Ariadne on Naxos, Opera by R. Strauss
A wealthy gentleman throws a party for which he has arranged two mismatched entertainments. One, a new tragic opera based on Greek legend; the other, a comedy presented by a troupe of harlequins. When dinner overruns, the host’s butler announces that both works will have to be performed together to ensure that the firework display his master has arranged for his guests starts on time.
This is the ingenious pretext that Richard Strauss concocted with his librettist, Hugo von Hofmannsthal, for their final version of Ariadne on Naxos, which returns to the theatre where it was premiered on 4 October 1916, the Vienna State Opera. Following the prologue to this extraordinary opera within an opera, we find Ariadne lamenting her fate after being abandoned by her lover, Theseus. Zerbinetta, alongside her company of clowns, does her best to convince the distraught Ariadne that she will find love again.
The news that a ship is approaching the island leads Ariadne to assume that it is steered by Hermes to deliver her to the death she now craves. When it is Bacchus who arrives instead, Ariadne, blinded by her grief, initially mistakes him for Theseus. Happily, her sadness gives way to love as she comes to see Bacchus for who he really is, confirming Zerbinetta's prediction.
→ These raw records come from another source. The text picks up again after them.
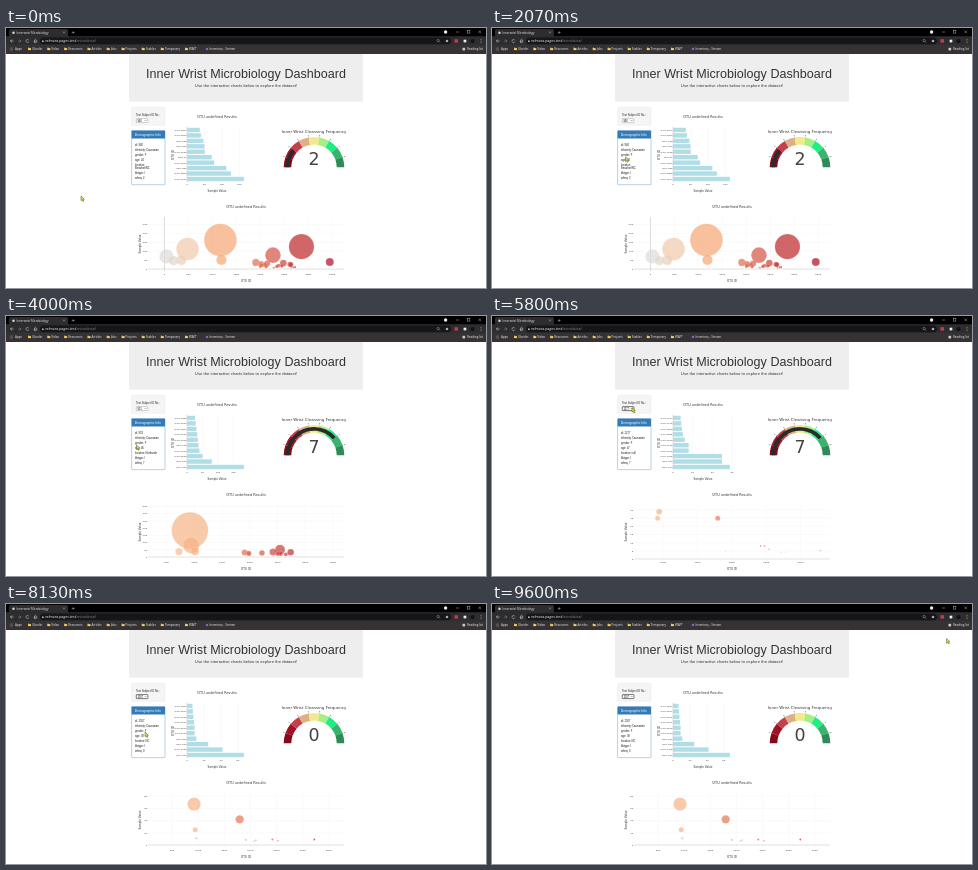
Recreate the animation shown at these times as an HTML page with a canvas. Size 480 by 260 pixels, loop 9.67 s.

```html
<!DOCTYPE html>
<html lang="en">
<head>
<meta charset="utf-8">
<title>Dashboard</title>
<style>
html, body { margin: 0; width: 100%; height: 100%; overflow: hidden; background: #fff; }
canvas { display: block; width: 480px; height: 260px; }
</style>
</head>
<body>
<canvas id="stage"></canvas>
<script>
const LOOP = 9670;
const SANS = '"Liberation Sans", Arial, sans-serif';
const PLOT = '"DejaVu Sans", Verdana, sans-serif';
const UI = '"Open Sans", sans-serif';
const INK = '#333';
const canvas = document.getElementById('stage');
const ctx = canvas.getContext('2d');
const dpr = Math.max(1, window.devicePixelRatio || 1);
canvas.width = 480 * dpr;
canvas.height = 260 * dpr;

// Each subject names its largest samples as [otu, value]; the rest tail off by rule.
const subjects = [
  {
    start: 0, id: '940', age: 24, location: ['', 'Beaufort/NC'], wash: 2, count: 30,
    main: [[1167, 163], [2859, 126], [482, 113], [2264, 78], [41, 71], [1189, 51], [352, 50], [189, 47], [3450, 40]],
    barStep: 50, step: 50, x: [-344, 3747], y: [-11, 287]
  },
  {
    start: 2670, id: '953', age: 46, location: ['Northvale'], wash: 7, count: 14,
    main: [[922, 183], [944, 80], [2546, 50], [1013, 40], [725, 37], [2419, 35], [2737, 33]],
    barStep: 50, step: 50, x: [167, 3698], y: [-14, 352]
  },
  {
    start: 5070, id: '1277', age: 47, location: ['null'], wash: 7, count: 10,
    main: [[944, 29], [922, 25], [1795, 25], [2419, 8], [2475, 8], [2540, 6], [3285, 5]],
    barStep: 10, step: 5, x: [578, 3427], y: [0, 32.5]
  },
  {
    start: 8130, id: '1507', age: 39, location: ['NC'], wash: 0, count: 10,
    main: [[922, 67], [1795, 42], [944, 25], [963, 11], [2419, 9], [3222, 9]],
    barStep: 20, step: 20, x: [42, 3790], y: [-3.3, 83.6]
  }
];

function random(seed) {
  return () => (seed = seed * 16807 % 2147483647) / 2147483647;
}

for (const s of subjects) {
  const rnd = random(+s.id);
  const least = s.main.at(-1)[1];
  const tail = Array.from({ length: s.count - s.main.length }, (_, i) =>
    [Math.round(1900 + rnd() * 900), least * .92 ** (i + 1)]);
  s.samples = [...s.main, ...tail];
}

// Pointer moves: start time, end time, x, y
const moves = [
  [0, 0, 75, 168], [70, 730, 137.5, 90.5], [870, 1000, 135, 104], [1330, 2070, 133.5, 129],
  [2720, 3070, 137, 91], [3870, 4000, 130.5, 129], [5470, 5800, 140, 91.5],
  [6470, 6930, 139, 128], [8150, 8950, 448, 50], [8960, 9200, 478, 25], [9200, 9600, 454.5, 34.5]
];

const steps = ['#870818', '#a01226', '#c4414c', '#deb08a', '#f2e98c', '#a9ef83', '#19f183', '#38b56d', '#2e8b57'];
const reds = [[0, 220, 220, 220], [.2, 245, 195, 157], [.4, 245, 160, 105], [1, 178, 10, 28]];

const lerp = (a, b, k) => a + (b - a) * k;

function pointerAt(t) {
  const i = moves.findLastIndex(m => t >= m[0]);
  const [from, to, x, y] = moves[i];
  const [, , x0, y0] = moves[Math.max(0, i - 1)];
  const k = to > from ? Math.min(1, (t - from) / (to - from)) : 1;
  const eased = k * k * (3 - 2 * k);
  return [lerp(x0, x, eased), lerp(y0, y, eased)];
}

function redScale(k) {
  k = Math.min(1, k);
  const i = Math.max(1, reds.findIndex(s => k <= s[0]));
  const [a, b] = [reds[i - 1], reds[i]];
  const f = (k - a[0]) / (b[0] - a[0]);
  return `rgb(${[1, 2, 3].map(n => Math.round(lerp(a[n], b[n], f)))})`;
}

function rect(x, y, w, h, fill) {
  ctx.fillStyle = fill;
  ctx.fillRect(x, y, w, h);
}

function box(x, y, w, h, r, fill, stroke, width = .3) {
  ctx.beginPath();
  ctx.roundRect(x, y, w, h, r);
  ctx.fillStyle = fill;
  ctx.fill();
  if (stroke) {
    ctx.strokeStyle = stroke;
    ctx.lineWidth = width;
    ctx.stroke();
  }
}

function dot(x, y, r, fill) {
  ctx.beginPath();
  ctx.arc(x, y, r, 0, Math.PI * 2);
  ctx.fillStyle = fill;
  ctx.fill();
}

function line(color, width, ...pts) {
  ctx.beginPath();
  for (let i = 0; i < pts.length; i += 2) ctx.lineTo(pts[i], pts[i + 1]);
  ctx.strokeStyle = color;
  ctx.lineWidth = width;
  ctx.stroke();
}

function cross(x, y, r) {
  line('#ddd', .4, x - r, y - r, x + r, y + r);
  line('#ddd', .4, x + r, y - r, x - r, y + r);
}

// Drawn at ten times the size and scaled down, so tiny type keeps its spacing. Returns the width.
function text(str, x, y, size, color, { font = PLOT, align = 'left', turn = 0 } = {}) {
  ctx.save();
  ctx.translate(x, y);
  ctx.rotate(turn);
  ctx.scale(.1, .1);
  ctx.font = `${size * 10}px ${font}`;
  ctx.textAlign = align;
  ctx.fillStyle = color;
  ctx.fillText(str, 0, 0);
  const width = ctx.measureText(str).width / 10;
  ctx.restore();
  return width;
}

const centered = { align: 'center' };
const toRight = { align: 'right' };
const upright = { align: 'center', turn: -Math.PI / 2 };
const ui = { font: UI };

function drawBrowser() {
  rect(0, 0, 480, 26, '#363234');
  rect(0, 0, 480, 8.5, '#000');
  box(3, 1, 59, 9, 1.5, '#2d2d30');
  rect(0, 8.5, 480, 8.3, '#2d2d30');

  dot(7.5, 4.7, 1.2, '#ddd');
  text('Innerwrist Microbiology', 10.5, 5.8, 2.9, '#eee', ui);
  cross(58, 4.4, .9);
  line('#ddd', .4, 65.8, 4.5, 68.6, 4.5);
  line('#ddd', .4, 67.2, 3.1, 67.2, 5.9);
  dot(439.6, 4, 1.7, '#eee');
  line('#ddd', .4, 450, 4, 453, 4);
  ctx.strokeRect(461.5, 2.7, 2.4, 2.4);
  cross(473.8, 3.9, 1.3);

  box(34, 9.5, 411, 6.8, 3.4, '#161618');
  line('#ddd', .5, 6, 11.4, 4.4, 13, 6, 14.6);
  line('#ddd', .5, 4.4, 13, 7.6, 13);
  line('#888', .5, 13.5, 11.4, 15.1, 13, 13.5, 14.6);
  line('#888', .5, 11.9, 13, 15.1, 13);
  ctx.beginPath();
  ctx.arc(21.5, 13, 1.5, .5, 5.7);
  ctx.strokeStyle = '#ddd';
  ctx.stroke();
  line('#ddd', .5, 27.7, 13, 29.5, 11.3, 31.3, 13);
  ctx.strokeRect(28.3, 13, 2.4, 1.7);
  rect(36, 12.4, 1.7, 1.7, '#aaa');
  const domain = text('velmora.pages.test', 39, 14.2, 3.5, '#f0f0f0', ui);
  text('/microbiota/', 39 + domain, 14.2, 3.5, '#888', ui);

  ctx.beginPath();
  ctx.arc(432.2, 12.6, 1.2, 0, 7);
  ctx.strokeStyle = '#ccc';
  ctx.lineWidth = .4;
  ctx.stroke();
  line('#ccc', .4, 433, 13.5, 434, 14.5);
  dot(441, 13, 1.3, '#aaa');
  rect(448.5, 11.2, 3.5, 3.5, '#c33a3f');
  rect(457.6, 11.7, 2.7, 2.7, '#eee');
  dot(466.5, 13, 2, '#111');
  for (let i = 0; i < 3; i++) dot(475, 11.3 + i * 1.7, .45, '#ddd');

  for (let i = 0; i < 9; i++) {
    dot(4.2 + i % 3 * 1.1, 19.9 + Math.floor(i / 3) * 1.1, .4, ['#d66', '#6c8', '#68d'][i % 3]);
  }
  text('Apps', 9, 22.2, 3, '#eee', ui);
  let x = 26;
  for (const name of ['Ubodin', 'Video', 'Resources', 'Articles', 'Jobs', 'Projects', 'Stables', 'Temporary', 'WAFT']) {
    rect(x - 4, 19.7, 1.3, .7, '#efcf62');
    rect(x - 4, 20.1, 3, 2, '#efcf62');
    x += text(name, x, 22.2, 3, '#eee', ui) + 9;
  }
  dot(201, 21, 1.3, '#8b5bd6');
  text('Inventory - Stream', 203.5, 22.2, 3, '#eee', ui);
  rect(456.5, 19.8, 2.6, 2.6, '#ccc');
  text('Reading list', 461, 22.2, 3, '#eee', ui);
}

function drawHeader() {
  rect(123, 26, 234, 47.5, '#eee');
  const style = { font: SANS, align: 'center' };
  text('Inner Wrist Microbiology Dashboard', 240, 50.2, 12.6, '#333', style);
  text('Use the interactive charts below to explore the dataset!', 240, 59.3, 4.2, '#333', style);
}

function drawSidebar(s, focused) {
  const style = { font: SANS };
  box(125.6, 79.3, 33.4, 18, .8, '#f5f5f5', '#ddd');
  text('Test Subject ID No.:', 130, 88, 2.7, '#222', style);
  box(130.3, 90.6, 11.6, 4, .5, '#fff', focused ? '#222' : '#777', focused ? .6 : .35);
  text(s.id, 131.4, 93.6, 2.6, '#111', style);
  line(INK, .4, 138.7, 92.1, 139.6, 93, 140.5, 92.1);

  const rows = [`id: ${s.id}`, 'ethnicity: Caucasian', 'gender: F', `age: ${s.age}`, `location: ${s.location[0]}`];
  const extra = s.location.slice(1);
  box(125.6, 102.6, 33.4, 51 + extra.length * 3.1, .8, '#fff', '#337ab7', .35);
  rect(125.6, 102.6, 33.4, 7.9, '#337ab7');
  text('Demographic Info', 128.8, 107.7, 3.3, '#fff', style);
  const put = (row, y) => text(row, 129, y, 2.65, '#111', style);
  rows.forEach((row, i) => put(row, 118 + i * 4.95));
  extra.forEach(row => put(row, 140.9));
  const y = 142.8 + extra.length * 3.1;
  put('bbtype: I', y);
  put(`wfreq: ${s.wash}`, y + 4.95);
}

function drawBars(s) {
  const left = 181, top = s.samples[0][1], scale = 56.8 / top;
  text('OTU undefined Results', 211, 89.6, 3.45, INK, centered);
  for (let v = 0; v <= top * 1.05; v += s.barStep) {
    const x = left + v * scale;
    line(v ? '#eee' : '#999', .3, x, 98.5, x, 154);
    text(v, x, 157.4, 2.4, INK, centered);
  }
  s.samples.slice(0, 10).forEach(([otu, value], i) => {
    const y = 151 - i * 5.45;
    rect(left, y - 2.2, value * scale, 4.4, '#b0dde6');
    text(`OTU ${otu}`, left - .4, y + .9, 2.4, INK, toRight);
  });
  text('Sample Value', 211, 164, 2.8, INK, centered);
  text('OTU ID', 168.3, 127, 2.8, INK, upright);
}

function ring(cx, cy, r0, r1, from, to, fill) {
  const a = Math.PI * (1 + from / 9), b = Math.PI * (1 + to / 9);
  ctx.beginPath();
  ctx.arc(cx, cy, r1, a, b);
  ctx.arc(cx, cy, r0, b, a, true);
  ctx.closePath();
  ctx.fillStyle = fill;
  ctx.fill();
}

function drawGauge(s) {
  const cx = 308, cy = 139.3, outer = 30.3, inner = outer * .75;
  const mid = (outer + inner) / 2, half = (outer - inner) / 4;
  text('Inner Wrist Cleansing Frequency', cx, 105, 4, INK, centered);
  steps.forEach((color, i) => ring(cx, cy, inner, outer, i, i + 1, color));
  if (s.wash) ring(cx, cy, mid - half, mid + half, 0, s.wash, '#2b2b2b');
  for (let n = 1; n < 9; n++) {
    const a = Math.PI * (1 + n / 9), c = Math.cos(a), d = Math.sin(a);
    line('#444', .3, cx + c * outer, cy + d * outer, cx + c * 31.5, cy + d * 31.5);
    text(n, cx + c * 32.8, cy + d * 32.8 + .8, 2.2, INK, centered);
  }
  text(s.wash, cx, 137.3, 17.5, '#444', centered);
}

function ticks([lo, hi], step, draw) {
  for (let v = Math.ceil(lo / step) * step; v <= hi; v += step) draw(v || 0);
}

function drawBubbles(s) {
  const left = 142, right = 338, top = 190, bottom = 243;
  const px = v => lerp(left, right, (v - s.x[0]) / (s.x[1] - s.x[0]));
  const py = v => lerp(bottom, top, (v - s.y[0]) / (s.y[1] - s.y[0]));
  text('OTU undefined Results', 240, 179.6, 3.45, INK, centered);
  ticks(s.x, 500, v => {
    line(v ? '#eee' : '#888', .3, px(v), top - 1, px(v), bottom);
    text(v, px(v), 247, 2.4, INK, centered);
  });
  ticks(s.y, s.step, v => {
    line(v ? '#eee' : '#999', .3, left, py(v), right, py(v));
    text(v, left - .8, py(v) + .9, 2.4, INK, toRight);
  });
  ctx.globalAlpha = .7;
  for (const [otu, value] of s.samples) {
    dot(px(otu), py(value), value * .1, redScale(otu / 3200));
    ctx.strokeStyle = '#fff';
    ctx.lineWidth = .2;
    ctx.stroke();
  }
  ctx.globalAlpha = 1;
  text('OTU ID', 240, 254, 2.8, INK, centered);
  text('Sample Value', 135, 216, 2.8, INK, upright);
}

function drawPointer(t) {
  if (t > 8950 && t < 9200) return;
  ctx.save();
  ctx.translate(...pointerAt(t));
  ctx.beginPath();
  for (const p of [[0, 0], [0, 4.6], [1.1, 3.7], [1.9, 5.4], [2.8, 5], [2, 3.3], [3.4, 3.2]]) ctx.lineTo(...p);
  ctx.closePath();
  ctx.fillStyle = '#e6e23c';
  ctx.fill();
  ctx.strokeStyle = '#55551c';
  ctx.lineWidth = .5;
  ctx.stroke();
  ctx.restore();
}

function draw(now) {
  const t = now % LOOP;
  const s = subjects.findLast(subject => t >= subject.start);
  ctx.setTransform(dpr, 0, 0, dpr, 0, 0);
  rect(0, 0, 480, 260, '#fff');
  drawBrowser();
  drawHeader();
  drawSidebar(s, t >= 5070);
  drawBars(s);
  drawGauge(s);
  drawBubbles(s);
  drawPointer(t);
}

const began = performance.now();
function tick() {
  draw(performance.now() - began);
  requestAnimationFrame(tick);
}
tick();
</script>
</body>
</html>
```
While some believe that the opera debates the relative merits of low and high art, it is just as tempting to view Ariadne on Naxos as a tongue-in-cheek commentary on the problems Strauss and Hofmannsthal created for themselves when they first presented the opera in Stuttgart four years earlier. The original 'Ariadne' followed an adaptation of Molière's Le bourgeois gentilhomme and audiences had to endure a marathon lasting more than six hours.
No wonder Strauss and Hofmannsthal’s fictional patron demands that his divertissements be wrapped up before the pyrotechnics!